Available records:
####

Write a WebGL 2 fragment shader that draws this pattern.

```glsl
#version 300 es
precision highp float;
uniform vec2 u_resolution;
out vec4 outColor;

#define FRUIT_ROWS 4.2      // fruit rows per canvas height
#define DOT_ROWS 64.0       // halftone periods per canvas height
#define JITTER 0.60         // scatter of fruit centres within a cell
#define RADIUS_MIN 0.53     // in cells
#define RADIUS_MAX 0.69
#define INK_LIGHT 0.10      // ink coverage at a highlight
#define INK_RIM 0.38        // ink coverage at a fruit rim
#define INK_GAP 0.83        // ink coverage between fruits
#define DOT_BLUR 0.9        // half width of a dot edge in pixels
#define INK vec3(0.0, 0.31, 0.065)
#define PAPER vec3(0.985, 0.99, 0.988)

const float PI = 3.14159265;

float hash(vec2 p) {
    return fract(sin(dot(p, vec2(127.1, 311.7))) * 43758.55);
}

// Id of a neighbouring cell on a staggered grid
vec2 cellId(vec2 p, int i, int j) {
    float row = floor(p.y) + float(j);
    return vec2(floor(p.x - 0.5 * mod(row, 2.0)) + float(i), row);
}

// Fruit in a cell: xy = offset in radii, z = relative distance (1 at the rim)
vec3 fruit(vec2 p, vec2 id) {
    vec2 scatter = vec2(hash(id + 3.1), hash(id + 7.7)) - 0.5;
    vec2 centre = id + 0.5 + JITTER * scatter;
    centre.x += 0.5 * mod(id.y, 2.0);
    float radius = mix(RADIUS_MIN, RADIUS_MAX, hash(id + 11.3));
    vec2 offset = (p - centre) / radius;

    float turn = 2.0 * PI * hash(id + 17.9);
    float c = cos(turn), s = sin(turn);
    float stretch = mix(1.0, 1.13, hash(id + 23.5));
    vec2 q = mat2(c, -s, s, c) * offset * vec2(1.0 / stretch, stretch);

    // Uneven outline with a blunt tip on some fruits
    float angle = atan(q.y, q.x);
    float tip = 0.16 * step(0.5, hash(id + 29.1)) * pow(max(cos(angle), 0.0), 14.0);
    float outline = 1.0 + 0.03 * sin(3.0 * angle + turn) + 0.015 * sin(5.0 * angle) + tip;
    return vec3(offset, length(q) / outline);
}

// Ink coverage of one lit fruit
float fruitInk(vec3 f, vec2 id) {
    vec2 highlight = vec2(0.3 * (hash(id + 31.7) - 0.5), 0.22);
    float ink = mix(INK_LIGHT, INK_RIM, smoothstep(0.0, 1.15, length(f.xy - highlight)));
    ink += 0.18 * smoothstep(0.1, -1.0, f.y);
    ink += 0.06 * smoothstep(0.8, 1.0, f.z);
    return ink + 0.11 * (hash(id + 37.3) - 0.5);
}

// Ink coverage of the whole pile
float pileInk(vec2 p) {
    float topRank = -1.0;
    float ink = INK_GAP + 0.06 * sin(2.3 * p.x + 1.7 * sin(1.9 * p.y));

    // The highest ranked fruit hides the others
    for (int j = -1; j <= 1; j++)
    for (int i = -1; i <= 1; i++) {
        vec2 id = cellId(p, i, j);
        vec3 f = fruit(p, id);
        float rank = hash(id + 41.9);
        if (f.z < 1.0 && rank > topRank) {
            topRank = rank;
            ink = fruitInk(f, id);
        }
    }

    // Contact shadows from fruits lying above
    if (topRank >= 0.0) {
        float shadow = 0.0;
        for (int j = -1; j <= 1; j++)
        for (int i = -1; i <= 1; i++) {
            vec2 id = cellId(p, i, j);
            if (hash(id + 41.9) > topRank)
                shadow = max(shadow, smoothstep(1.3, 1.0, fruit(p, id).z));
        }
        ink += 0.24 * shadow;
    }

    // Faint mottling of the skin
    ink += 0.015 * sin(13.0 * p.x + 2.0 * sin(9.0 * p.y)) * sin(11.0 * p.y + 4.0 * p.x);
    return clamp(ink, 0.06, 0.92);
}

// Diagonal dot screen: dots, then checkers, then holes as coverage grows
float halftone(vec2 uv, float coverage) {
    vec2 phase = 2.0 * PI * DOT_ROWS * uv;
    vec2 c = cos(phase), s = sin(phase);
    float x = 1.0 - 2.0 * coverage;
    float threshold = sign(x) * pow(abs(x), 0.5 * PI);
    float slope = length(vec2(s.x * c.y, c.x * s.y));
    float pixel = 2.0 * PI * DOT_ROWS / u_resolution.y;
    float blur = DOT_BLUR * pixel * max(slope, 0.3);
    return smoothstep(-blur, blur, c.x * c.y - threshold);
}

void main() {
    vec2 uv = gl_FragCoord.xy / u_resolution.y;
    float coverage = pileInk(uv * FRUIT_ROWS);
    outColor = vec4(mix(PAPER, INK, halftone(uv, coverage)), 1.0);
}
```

####

What to produce:
Copy out the material exactly, omitting nothing.

Response below:
Write a WebGL 2 fragment shader that draws this pattern.

```glsl
#version 300 es
precision highp float;
uniform vec2 u_resolution;
out vec4 outColor;

#define FRUIT_ROWS 4.2      // fruit rows per canvas height
#define DOT_ROWS 64.0       // halftone periods per canvas height
#define JITTER 0.60         // scatter of fruit centres within a cell
#define RADIUS_MIN 0.53     // in cells
#define RADIUS_MAX 0.69
#define INK_LIGHT 0.10      // ink coverage at a highlight
#define INK_RIM 0.38        // ink coverage at a fruit rim
#define INK_GAP 0.83        // ink coverage between fruits
#define DOT_BLUR 0.9        // half width of a dot edge in pixels
#define INK vec3(0.0, 0.31, 0.065)
#define PAPER vec3(0.985, 0.99, 0.988)

const float PI = 3.14159265;

float hash(vec2 p) {
    return fract(sin(dot(p, vec2(127.1, 311.7))) * 43758.55);
}

// Id of a neighbouring cell on a staggered grid
vec2 cellId(vec2 p, int i, int j) {
    float row = floor(p.y) + float(j);
    return vec2(floor(p.x - 0.5 * mod(row, 2.0)) + float(i), row);
}

// Fruit in a cell: xy = offset in radii, z = relative distance (1 at the rim)
vec3 fruit(vec2 p, vec2 id) {
    vec2 scatter = vec2(hash(id + 3.1), hash(id + 7.7)) - 0.5;
    vec2 centre = id + 0.5 + JITTER * scatter;
    centre.x += 0.5 * mod(id.y, 2.0);
    float radius = mix(RADIUS_MIN, RADIUS_MAX, hash(id + 11.3));
    vec2 offset = (p - centre) / radius;

    float turn = 2.0 * PI * hash(id + 17.9);
    float c = cos(turn), s = sin(turn);
    float stretch = mix(1.0, 1.13, hash(id + 23.5));
    vec2 q = mat2(c, -s, s, c) * offset * vec2(1.0 / stretch, stretch);

    // Uneven outline with a blunt tip on some fruits
    float angle = atan(q.y, q.x);
    float tip = 0.16 * step(0.5, hash(id + 29.1)) * pow(max(cos(angle), 0.0), 14.0);
    float outline = 1.0 + 0.03 * sin(3.0 * angle + turn) + 0.015 * sin(5.0 * angle) + tip;
    return vec3(offset, length(q) / outline);
}

// Ink coverage of one lit fruit
float fruitInk(vec3 f, vec2 id) {
    vec2 highlight = vec2(0.3 * (hash(id + 31.7) - 0.5), 0.22);
    float ink = mix(INK_LIGHT, INK_RIM, smoothstep(0.0, 1.15, length(f.xy - highlight)));
    ink += 0.18 * smoothstep(0.1, -1.0, f.y);
    ink += 0.06 * smoothstep(0.8, 1.0, f.z);
    return ink + 0.11 * (hash(id + 37.3) - 0.5);
}

// Ink coverage of the whole pile
float pileInk(vec2 p) {
    float topRank = -1.0;
    float ink = INK_GAP + 0.06 * sin(2.3 * p.x + 1.7 * sin(1.9 * p.y));

    // The highest ranked fruit hides the others
    for (int j = -1; j <= 1; j++)
    for (int i = -1; i <= 1; i++) {
        vec2 id = cellId(p, i, j);
        vec3 f = fruit(p, id);
        float rank = hash(id + 41.9);
        if (f.z < 1.0 && rank > topRank) {
            topRank = rank;
            ink = fruitInk(f, id);
        }
    }

    // Contact shadows from fruits lying above
    if (topRank >= 0.0) {
        float shadow = 0.0;
        for (int j = -1; j <= 1; j++)
        for (int i = -1; i <= 1; i++) {
            vec2 id = cellId(p, i, j);
            if (hash(id + 41.9) > topRank)
                shadow = max(shadow, smoothstep(1.3, 1.0, fruit(p, id).z));
        }
        ink += 0.24 * shadow;
    }

    // Faint mottling of the skin
    ink += 0.015 * sin(13.0 * p.x + 2.0 * sin(9.0 * p.y)) * sin(11.0 * p.y + 4.0 * p.x);
    return clamp(ink, 0.06, 0.92);
}

// Diagonal dot screen: dots, then checkers, then holes as coverage grows
float halftone(vec2 uv, float coverage) {
    vec2 phase = 2.0 * PI * DOT_ROWS * uv;
    vec2 c = cos(phase), s = sin(phase);
    float x = 1.0 - 2.0 * coverage;
    float threshold = sign(x) * pow(abs(x), 0.5 * PI);
    float slope = length(vec2(s.x * c.y, c.x * s.y));
    float pixel = 2.0 * PI * DOT_ROWS / u_resolution.y;
    float blur = DOT_BLUR * pixel * max(slope, 0.3);
    return smoothstep(-blur, blur, c.x * c.y - threshold);
}

void main() {
    vec2 uv = gl_FragCoord.xy / u_resolution.y;
    float coverage = pileInk(uv * FRUIT_ROWS);
    outColor = vec4(mix(PAPER, INK, halftone(uv, coverage)), 1.0);
}
```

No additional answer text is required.